His day ends at 6 p.m. FJ drives home on the twisting snake-strip of pavement that is the only road in Shell Beach. He smells the damp wood of docked oyster and shrimp boats. He smells the salt-wet air and the odor of fish and fuel. He sees sky-surfing seagulls, hears their calls, and never tires of any of it.
At home, he sinks into a chair and flips on the TV. See what the fuck happened today. Eleven people killed, burned up in that oil rig explosion. That bothers him. Their kids, wives, fathers, mothers will never see them again.
This can’t be good, FJ thinks.

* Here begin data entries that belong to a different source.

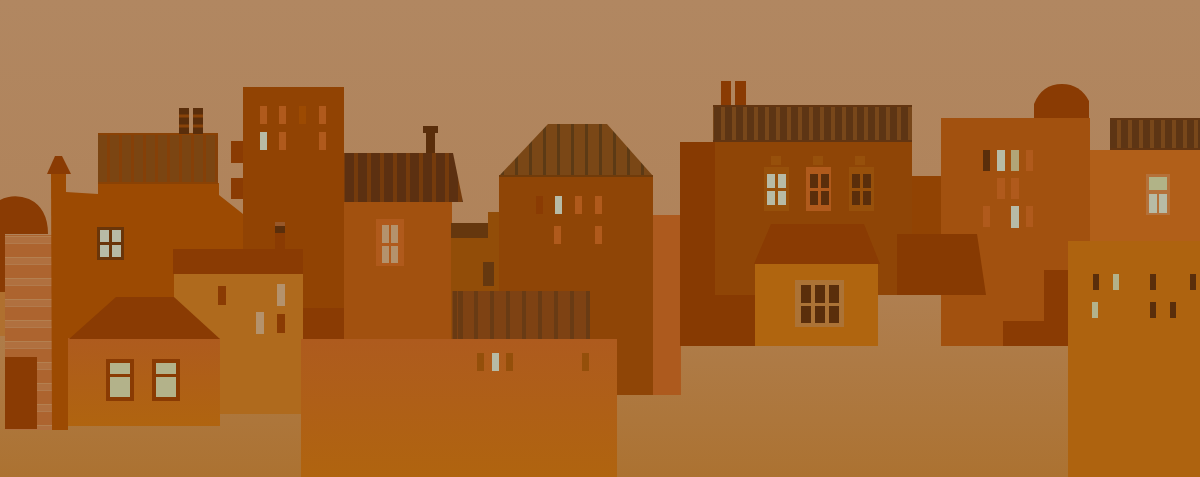
<!DOCTYPE html>
<html lang="en">
<head>
<meta charset="utf-8">
<title>Rooftops at dusk</title>
<style>
:root {
  --rust: #8a3b03;
  --rust-deep: #873a02;
  --brick: #9c4a02;
  --tower: #914303;
  --umber: #8f4506;
  --clay: #a2510f;
  --terracotta: #b15f19;
  --coral: #ad5a1e;
  --ochre: #b0650f;
  --sand: #af6a1d;
  --tile: #7b4511;
  --tile-dark: #5d3110;
  --brown: #5a2e0b;
  --glass: #b3b28a;
  --pale: #b7bba6;
  --dull: #b4926c;
  --ember: #b05a1c;
}
html, body { margin: 0; width: 1200px; height: 477px; overflow: hidden; background: #b07f4f; }
svg { display: block; }
.rust { fill: var(--rust); }
.rust-deep { fill: var(--rust-deep); }
.brick { fill: var(--brick); }
.tower { fill: var(--tower); }
.umber { fill: var(--umber); }
.clay { fill: var(--clay); }
.terracotta { fill: var(--terracotta); }
.coral { fill: var(--coral); }
.ochre { fill: var(--ochre); }
.sand { fill: var(--sand); }
.tile { fill: var(--tile); }
.tile-dark { fill: var(--tile-dark); }
.brown { fill: var(--brown); }
.glass { fill: var(--glass); }
.pale { fill: var(--pale); }
.dull { fill: var(--dull); }
.ember { fill: var(--ember); }
</style>
</head>
<body>
<svg width="1200" height="477" viewBox="0 0 1200 477" role="img" aria-label="Row of old town houses in warm brown tones">
  <defs>
    <linearGradient id="sky" x1="0" y1="0" x2="0" y2="1">
      <stop offset="0" stop-color="#b18761"/>
      <stop offset=".5" stop-color="#b0835a"/>
      <stop offset="1" stop-color="#ac7231"/>
    </linearGradient>
    <linearGradient id="warm-wall" x1="0" y1="0" x2="0" y2="1">
      <stop offset="0" stop-color="#ae5b1e"/>
      <stop offset="1" stop-color="#b0640f"/>
    </linearGradient>
    <pattern id="tiles-brown" width="12" height="60" patternUnits="userSpaceOnUse" x="98">
      <rect width="12" height="60" fill="#7b4512"/><rect x="9" width="3" height="60" fill="#854008"/>
    </pattern>
    <pattern id="tiles-dark" width="13" height="60" patternUnits="userSpaceOnUse" x="345">
      <rect width="13" height="60" fill="#5c3011"/><rect x="9" width="4" height="60" fill="#753b0c"/>
    </pattern>
    <pattern id="tiles-olive" width="14" height="60" patternUnits="userSpaceOnUse" x="504">
      <rect width="14" height="60" fill="#7a4716"/><rect x="11" width="3" height="60" fill="#5c3a15"/>
    </pattern>
    <pattern id="tiles-wide" width="11" height="60" patternUnits="userSpaceOnUse" x="714">
      <rect width="11" height="60" fill="#5d3514"/><rect x="7" width="4" height="60" fill="#78471a"/>
    </pattern>
    <pattern id="tiles-shed" width="16" height="60" patternUnits="userSpaceOnUse" x="462">
      <rect width="16" height="60" fill="#7e4213"/><rect x="12" width="4" height="60" fill="#693b14"/>
    </pattern>
    <pattern id="stripes" width="60" height="21" patternUnits="userSpaceOnUse" y="236">
      <rect width="60" height="21" fill="#ad642f"/><rect y="1" width="60" height="6" fill="#b0703f" /><rect y="21" width="60" height="6"/><rect y="0" width="60" height="1" fill="#b48050"/><rect y="7" width="60" height="1" fill="#b27a4c"/>
    </pattern>
    <rect id="slit" width="7" height="18"/>
    <rect id="slit-small" width="6" height="16"/>
    <g id="panes">
      <rect width="8" height="14"/><rect x="11" width="8" height="14"/>
      <rect y="17" width="8" height="14"/><rect x="11" y="17" width="8" height="14"/>
    </g>
    <g id="cottage-window">
      <rect class="rust" width="28" height="42"/>
      <rect class="glass" x="4" y="4" width="20" height="11"/>
      <rect class="glass" x="4" y="18" width="20" height="20"/>
    </g>
  </defs>

  <rect id="backdrop" width="1200" height="477" fill="url(#sky)"/>

  <g id="brick-house">
    <path class="brick" d="M66 192 98 194V183H219V195L243 214V340H66Z"/>
    <rect x="98" y="134" width="120" height="50" fill="url(#tiles-brown)"/>
    <path d="M98 134H218M98 183H218" stroke="#8a4205" stroke-width="2"/>
    <g class="brown">
      <rect x="179" y="108" width="10" height="26"/><rect x="193" y="108" width="10" height="26"/>
    </g>
    <path d="M179 116H189M193 116H203M179 126H189M193 126H203" stroke="#884309" stroke-width="3"/>
    <rect class="brown" x="97" y="227" width="27" height="33" fill-opacity=".75"/>
    <g class="pale">
      <rect x="100" y="230" width="9" height="12"/><rect x="112" y="230" width="9" height="12"/>
      <rect x="100" y="245" width="9" height="12"/><rect x="112" y="245" width="9" height="12"/>
    </g>
  </g>

  <g id="tower-house">
    <path class="rust" d="M231 141H244V163H231ZM231 178H244V199H231Z"/>
    <rect class="tower" x="243" y="87" width="101" height="253"/>
    <rect class="rust" x="303" y="308" width="42" height="32"/>
    <g class="ember">
      <use href="#slit" x="260" y="106"/><use href="#slit" x="279" y="106"/><use href="#slit" x="319" y="106"/>
      <use href="#slit" x="279" y="132"/><use href="#slit" x="319" y="132"/>
    </g>
    <use href="#slit" class="brick" x="299" y="106"/>
    <use href="#slit" class="pale" x="260" y="132"/>
  </g>

  <g id="striped-turret">
    <path class="rust" d="M0 200Q14 193 29 199 48 208 48 234H5V292H0Z"/>
    <rect x="0" y="292" width="5" height="44" fill="#b0702f"/>
    <rect x="5" y="235" width="47" height="195" fill="url(#stripes)"/>
    <rect class="rust" x="5" y="357" width="32" height="72"/>
    <path class="brick" d="M51 174H66V430H52Z"/>
    <path class="rust" d="M55 156H62L71 174H47Z"/>
  </g>

  <g id="sand-house">
    <rect class="rust" x="275" y="226" width="10" height="24"/>
    <path d="M275 222H285V226H275Z" fill="#98582a"/>
    <rect class="brown" x="275" y="226" width="10" height="7"/>
    <rect class="sand" x="174" y="273" width="129" height="141"/>
    <rect class="rust" x="173" y="249" width="130" height="25"/>
    <rect class="rust" x="218" y="286" width="8" height="19"/>
    <rect class="dull" x="277" y="284" width="8" height="22"/>
    <rect class="dull" x="256" y="312" width="8" height="22"/>
    <rect class="rust" x="277" y="314" width="8" height="19"/>
  </g>

  <g id="cottage">
    <rect x="68" y="338" width="152" height="88" fill="url(#warm-wall)"/>
    <path class="brick" d="M52 338H68V430H52Z"/>
    <path class="rust" d="M116 297H174L220 339H69Z"/>
    <use href="#cottage-window" x="106" y="359"/>
    <use href="#cottage-window" x="152" y="359"/>
  </g>

  <g id="chimney-house">
    <rect class="clay" x="344" y="202" width="108" height="138"/>
    <path d="M344 153H453L463 202H344Z" fill="url(#tiles-dark)"/>
    <path class="brown" d="M423 126H438V133H435V153H426V133H423Z"/>
    <rect class="ember" x="376" y="219" width="28" height="47"/>
    <g class="dull">
      <rect x="382" y="225" width="7" height="18"/><rect x="391" y="225" width="7" height="18"/>
      <rect x="382" y="246" width="7" height="17"/><rect x="391" y="246" width="7" height="17"/>
    </g>
  </g>

  <g id="hip-roof-house">
    <path d="M451 238H488V212H500V340H451Z" fill="#924d08"/>
    <path d="M451 223H488V238H451Z" fill="#65370e"/>
    <rect x="483" y="262" width="11" height="24" fill="#65380f"/>
    <rect class="coral" x="652" y="215" width="29" height="180"/>
    <rect class="umber" x="499" y="176" width="154" height="219"/>
    <path d="M548 124H607L653 176H499Z" fill="url(#tiles-olive)"/>
    <path d="M499 176H653" stroke="#703b0a" stroke-width="2"/>
    <use href="#slit" class="rust" x="536" y="196"/>
    <use href="#slit" class="pale" x="555" y="196" transform="translate(0 0)"/>
    <g class="ember">
      <use href="#slit" x="575" y="196"/><use href="#slit" x="595" y="196"/>
      <use href="#slit" x="554" y="226"/><use href="#slit" x="595" y="226"/>
    </g>
  </g>

  <g id="long-house">
    <rect x="452" y="291" width="138" height="49" fill="url(#tiles-shed)"/>
    <path d="M453 291H457V339H453ZM460 291H463V339H460Z" fill="#693a12"/>
    <rect x="301" y="339" width="316" height="138" fill="url(#warm-wall)"/>
    <g fill="#944f0a">
      <use href="#slit" x="477" y="353"/><use href="#slit" x="506" y="353"/><use href="#slit" x="582" y="353"/>
    </g>
    <use href="#slit" class="pale" x="492" y="353"/>
  </g>

  <g id="manor">
    <rect class="rust-deep" x="680" y="142" width="76" height="204"/>
    <rect class="tower" x="911" y="176" width="31" height="60"/>
    <rect class="umber" x="715" y="141" width="197" height="154"/>
    <rect x="713" y="105" width="199" height="37" fill="url(#tiles-wide)"/>
    <path d="M713 106H912M713 141H912" stroke="#633511" stroke-width="2"/>
    <path class="rust" d="M721 81H731V105H721ZM735 81H746V105H735Z"/>
    <g fill="#97500b">
      <rect x="771" y="156" width="10" height="9"/><rect x="813" y="156" width="10" height="9"/><rect x="855" y="156" width="10" height="9"/>
      <rect x="764" y="167" width="25" height="44"/><rect x="849" y="167" width="25" height="44"/>
    </g>
    <rect class="ember" x="806" y="167" width="25" height="44"/>
    <use href="#panes" class="pale" x="767" y="174"/>
    <use href="#panes" class="brown" x="810" y="174"/>
    <use href="#panes" class="brown" x="852" y="174"/>
  </g>

  <g id="domed-house">
    <path class="rust" d="M1034 118V104Q1042 84 1062 84 1080 84 1089 101V118Z"/>
    <rect class="clay" x="941" y="118" width="149" height="228"/>
    <path class="rust" d="M1044 270H1069V346H1003V321H1044Z"/>
    <g class="brown"><rect x="983" y="150" width="7" height="21"/></g>
    <g class="pale">
      <rect x="997" y="150" width="8" height="21"/><rect x="1011" y="150" width="8" height="21" fill="#b1a477"/>
      <rect x="1011" y="206" width="8" height="22"/>
    </g>
    <g class="ember">
      <rect x="1026" y="150" width="7" height="21"/><rect x="997" y="178" width="8" height="21"/><rect x="1011" y="178" width="8" height="21"/>
      <rect x="983" y="206" width="7" height="21"/><rect x="1026" y="206" width="7" height="21"/>
    </g>
  </g>

  <g id="gatehouse">
    <path class="rust-deep" d="M897 234H977L986 295H897Z"/>
    <rect class="ochre" x="755" y="263" width="123" height="83"/>
    <path class="rust" d="M771 224H864L880 264H754Z"/>
    <rect x="795" y="280" width="49" height="47" fill="#ac7336"/>
    <g class="brown">
      <rect x="801" y="285" width="10" height="18"/><rect x="815" y="285" width="10" height="18"/><rect x="829" y="285" width="10" height="18"/>
      <rect x="801" y="306" width="10" height="17"/><rect x="815" y="306" width="10" height="17"/><rect x="829" y="306" width="10" height="17"/>
    </g>
  </g>

  <g id="corner-house">
    <rect class="terracotta" x="1090" y="150" width="110" height="92"/>
    <rect x="1110" y="118" width="90" height="32" fill="url(#tiles-wide)"/>
    <path d="M1110 119H1200M1110 149H1200" stroke="#633511" stroke-width="2"/>
    <rect x="1146" y="174" width="24" height="41" fill="#b4713a"/>
    <g class="pale">
      <rect x="1149" y="177" width="18" height="13" fill="#b1b387"/>
      <rect x="1149" y="194" width="8" height="19"/><rect x="1159" y="194" width="8" height="19"/>
    </g>
    <rect x="1068" y="241" width="132" height="236" fill="#ae630f"/>
    <g class="brown">
      <use href="#slit-small" x="1093" y="274"/><use href="#slit-small" x="1150" y="274"/><use href="#slit-small" x="1190" y="274"/>
      <use href="#slit-small" x="1150" y="302"/><use href="#slit-small" x="1170" y="302"/>
    </g>
    <g class="glass"><use href="#slit-small" x="1113" y="274"/><use href="#slit-small" x="1092" y="302"/></g>
  </g>
</svg>
</body>
</html>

On Tuesday, April 20, 2010, an offshore oil drilling platform, Deepwater Horizon, exploded in the Gulf of Mexico near Louisiana. Currently Deepwater Horizon is not discharging any oil into the Gulf of Mexico.
—Florida Department of Environmental Protection
He was born in 1942 and named Frank Campo Jr., FJ for short. His father was nicknamed Blackie because of his dark Castilian skin color and volatile Latin temper. Both sides of the family moved from Barcelona to New Orleans and then Shell Beach.
Blackie took out fishing parties that included celebrities like trumpet player Al Hirt. When they weren’t fishing, Blackie would sometimes meet Hirt in Las Vegas to watch Muhammad Ali fight. He threw dice in the casinos to pay for his trip.
FJ’s godfather owned a boat with a flat-head motor. One day the motor wouldn’t start, and he got all pissed off. FJ, still a boy, watched him take a hatchet and break off the distributor. Swung again and took out the carburetor. Again. Took out the plugs. Walked to a hardware store and bought new plugs, distributor, and carburetor. FJ tagged along. Back on the boat, his godfather rebuilt the engine and got that bad boy going.
Page: 1 | 2
| Next >>